- x completed a PhD at institution d under the supervision of e, f, and g.
- x’s article “title similar to the book” has recently been accepted for publication at h journal.
- before coming to x’s first job, x held a post-doctoral fellowship at i institution.
For junior scholars, the more simple and straightforward both your bio and CV are, the better. No one is expecting you to have a 20-year professional history or multiple previous books when you are proposing your first one. For more senior people who have previously published a lot of articles but this is your first book, this is a chance to signify professional socialization by listing some of your more prestigious journal publications. For senior people who have published books before, it is a chance to show that those previous books had some success.
2) Know what your bio will say about you, and what that will mean for the rest of the prospectus.
If this is clearly a book that comes from your dissertation, your bio will say it, and you won’t be able to hide it. So, the first thing an evaluator will do is go look at the scope and structure of the book. Is the dissertation’s literature review chapter still in the outline? Is it a single case study that lacks broader appeal? Is there a justification for the methodology other than it being fancy enough to get a job? Is the audience broader than the five people whose work your dissertation critiqued?
I recommend the book (ironic right) From Dissertation to Book and/or heart-to-hearts with your mentors when you are thinking about how to structure and target your book – but I unconditionally recommend restructuring it from your dissertation and rewriting the most navel-gazing and inaccessible parts (at the very least) – both to get the book published and to have people read it once it is published.
The book being your first book and based on your dissertation isn’t necessarily a problem – plenty of first books have been published, even by elite presses, and been reviewed and sold well. Its just that you want to know that readers will know that it is your first book, and what signifiers they will be looking for in the prospectus that will tell them that it will be fine.
For more senior scholars, self-identification brings with it your scholarly reputation. If the book is in an area where you already have a reputation for good scholarship, highlight in the prospectus how the book builds off (and innovates from) your previous successful work.
3) Google Yourself.
I count this one as just everyday good advice – but it is especially good advice when you submit a non-anonymous professional application or request, whether it is for a job or for a book. Your reviewer may either find your bio/CV satisfactory or already know of you and not google you. But why take the risk? Google yourself. Here’s some stuff to look out for:
- make sure your facebook privacy settings only show stuff to your actual friends
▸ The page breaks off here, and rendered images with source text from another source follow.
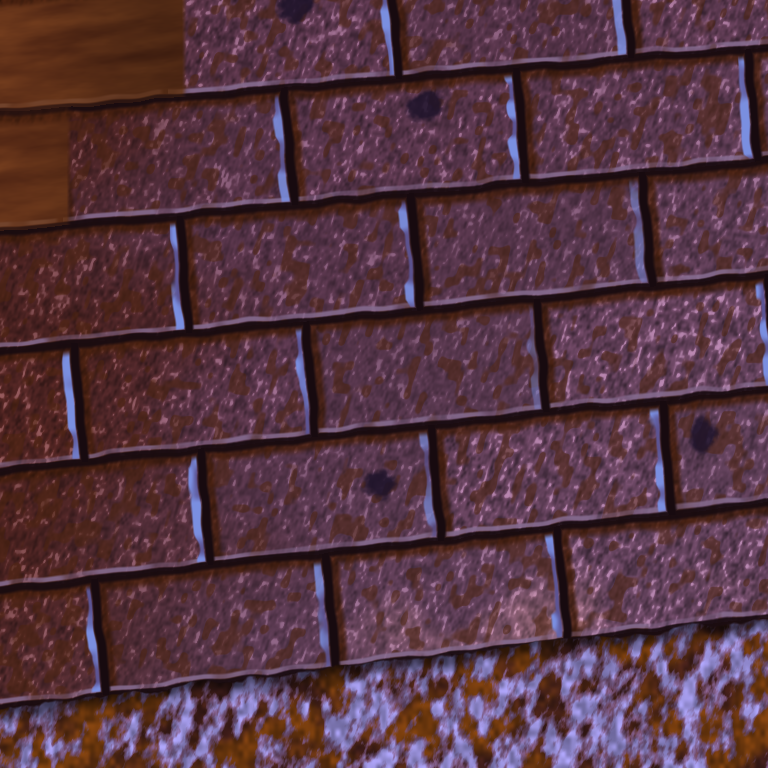
Reproduce this texture procedurally as a WebGL 2 fragment shader.

```glsl
#version 300 es
precision highp float;
uniform vec2 u_resolution;
out vec4 outColor;

float hash(vec2 p) {
  vec3 q = fract(vec3(p.xyx) * 0.1031);
  q += dot(q, q.yzx + 33.33);
  return fract((q.x + q.y) * q.z);
}

float noise(vec2 p) {
  vec2 i = floor(p), f = fract(p);
  f = f * f * (3.0 - 2.0 * f);
  return mix(mix(hash(i), hash(i + vec2(1, 0)), f.x),
             mix(hash(i + vec2(0, 1)), hash(i + vec2(1, 1)), f.x), f.y);
}

float fbm(vec2 p) {
  float sum = 0.0, amp = 0.5;
  for (int i = 0; i < 4; i++) {
    sum += amp * noise(p);
    p = mat2(1.6, 1.2, -1.2, 1.6) * p + 17.0;
    amp *= 0.5;
  }
  return sum / 0.94;
}

// Soft band of distances between lo and hi
float band(float d, float lo, float hi, float soft) {
  return smoothstep(lo - soft, lo + soft, d) * (1.0 - smoothstep(hi - soft, hi + soft, d));
}

// Dark blots, two leaning pairs
float blots(vec2 p) {
  float mask = 0.0;
  for (int i = 0; i < 4; i++) {
    float pair = float(i / 2), second = float(i % 2);
    vec2 center = mix(vec2(0.387, 0.008), vec2(0.495, 0.632), pair)
                + second * mix(vec2(0.169, 0.132), vec2(0.423, -0.064), pair);
    float d = length((p - center) * vec2(1.0, 1.1)) + 0.03 * (fbm(p * 45.0) - 0.5);
    mask = max(mask, 1.0 - smoothstep(0.014, 0.027, d));
  }
  return mask;
}

vec3 groundColor(vec2 p, float depth) {
  float clump = fbm(p * vec2(16.0, 18.0));
  float streak = fbm(vec2(p.x + 0.25 * p.y, p.y) * vec2(75.0, 38.0) + 9.0);
  vec3 soil = mix(vec3(0.22, 0.10, 0.09), vec3(0.43, 0.22, 0.05), smoothstep(0.3, 0.65, clump));
  float cover = 0.05 * smoothstep(0.0, 0.6, p.x) + 0.25 * (0.5 - clump);
  vec3 color = mix(soil, vec3(0.42, 0.29, 0.42), smoothstep(0.42, 0.56, streak + cover));
  color = mix(color, vec3(0.56, 0.53, 0.80), smoothstep(0.53, 0.72, streak + cover));
  color *= 0.75 + 0.5 * noise(p * vec2(150.0, 110.0));
  return color * mix(0.45, 1.0, smoothstep(0.0, 0.025, depth));
}

void main() {
  vec2 p = gl_FragCoord.xy / u_resolution;
  p.y = 1.0 - p.y;
  float soft = max(0.0018, 0.8 / u_resolution.y);

  // Tilted courses in running bond
  float rowHeight = 0.1553 - 0.0069 * p.x;
  vec2 wobble = vec2(noise(p * 38.0), noise(p * 34.0 + 50.0)) - 0.5;
  float r = (p.y - 0.147 + 0.086 * p.x + 0.005 * wobble.y) / rowHeight + 1.0;
  float row = floor(r);
  float s = (p.x - 0.09 * p.y - 0.513 + 0.004 * wobble.x) / 0.304 + 0.5 * row;
  float seed = hash(vec2(floor(s) + 20.0, row + 7.0));
  float left = fract(s) * 0.304, right = 0.304 - left;
  float top = fract(r) * rowHeight, bottom = rowHeight - top;
  float veneer = 1.0 - smoothstep(-0.004, 0.004, p.x - 0.24 + 0.15 * row);

  // Brick faces, brown at the left and mauve at the right
  float patches = fbm(p * 7.0);
  vec3 color = mix(vec3(0.29, 0.13, 0.12), vec3(0.34, 0.205, 0.29),
                   smoothstep(0.0, 0.42, p.x + 0.25 * (patches - 0.5)));
  color = mix(color, vec3(0.40, 0.28, 0.39), 0.6 * smoothstep(0.6, 1.6, p.x + p.y));
  color *= 0.94 + 0.12 * seed;
  float dust = smoothstep(0.42, 0.7, patches) * smoothstep(0.72, 0.82, p.y) * smoothstep(0.4, 0.6, p.x);
  color = mix(color, vec3(0.54, 0.37, 0.44), dust);

  // Slanted grain with pale flecks and rusty pits
  vec2 g = vec2(p.x + 0.3 * p.y, p.y - 0.1 * p.x);
  float grain = noise(g * vec2(170.0, 95.0)) * 0.6 + noise(g * vec2(310.0, 200.0)) * 0.4;
  float rough = 0.6 + 0.5 * seed;
  color *= 1.0 + rough * (grain - 0.5) * 0.9;
  color += vec3(0.17, 0.16, 0.18) * rough * smoothstep(0.64, 0.85, grain);
  color = mix(color, vec3(0.30, 0.14, 0.06), 0.55 * smoothstep(0.58, 0.75, noise(g * vec2(95.0, 65.0) + 31.0)));
  color = mix(color, vec3(0.11, 0.07, 0.16), 0.85 * blots(p));

  // Smooth tan corner
  float fiber = fbm(vec2(p.x * 14.0, (p.y + 0.1 * p.x) * 55.0));
  vec3 tan = mix(vec3(0.25, 0.11, 0.06), vec3(0.43, 0.23, 0.11), fiber);
  tan *= mix(1.12, 0.85, smoothstep(0.0, 0.22, p.x));
  color = mix(color, tan, veneer);

  // Rusty inner rims
  float open = 1.0 - veneer;
  float rim = max(1.0 - smoothstep(0.010, 0.022, top), open * (1.0 - smoothstep(0.010, 0.018, left)));
  color = mix(color, vec3(0.25, 0.11, 0.05) * (0.7 + 0.6 * grain), 0.85 * rim);

  // Lit lower and right edges
  float wear = smoothstep(0.2, 0.65, noise(p * 42.0 + 70.0));
  float lowerLight = band(bottom, 0.005, 0.011, soft) * smoothstep(0.004, 0.012, right);
  color = mix(color, mix(vec3(0.52, 0.42, 0.56), vec3(0.45, 0.27, 0.18), veneer),
              lowerLight * (0.4 + 0.5 * wear));
  float sideLight = band(right, 0.008, 0.013 + 0.006 * wear, soft) * open;
  sideLight *= smoothstep(0.006, 0.016, top) * smoothstep(0.003, 0.008, bottom);
  vec3 sideColor = mix(vec3(0.36, 0.33, 0.58), vec3(0.48, 0.56, 0.88), wear);
  color = mix(color, sideColor, sideLight * (0.45 + 0.55 * smoothstep(0.1, 0.4, seed)));

  // Dark joints
  float jointV = max(1.0 - smoothstep(0.005, 0.009, right), 1.0 - smoothstep(0.002, 0.007, left)) * open;
  float jointH = max(1.0 - smoothstep(0.003, 0.006, bottom), 1.0 - smoothstep(0.003, 0.009, top));
  color = mix(color, vec3(0.09, 0.04, 0.06), max(jointV, jointH * mix(0.92, 0.6, veneer)));

  // Loose ground below the last course
  float depth = (r - 6.0) * rowHeight + 0.018 * (fbm(p * 30.0) - 0.5);
  color = mix(color, groundColor(p, depth), smoothstep(-soft, soft, depth));

  outColor = vec4(clamp(color, 0.0, 1.0), 1.0);
}
```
- try and get embarrassing pics of you off of websites of friends or untagged on facebook (we’re all happy you can do a kegstand, but none of us needs to see it)
When you google yourself, don’t just look for the negative stuff. Look for the positive stuff. Set up a google scholar profile. This will help a curious reviewer find your other work. If you have previous books, set up an Amazon author’s page. This will let the editor and reviewer get a feel for the sales data someone was going to look for anyway.
Above and beyond all of this, don’t freak out about it. Read this. Be careful in your presentation of both yourself and your book. This should take all of five more minutes of your time and anxiety. And that’s all it deserves. Like anonymous peer review, non-anonymous peer review has it pros and cons. But after putting your best face (or words, as it were) forward, there’s nothing you can do about it. So don’t sweat it.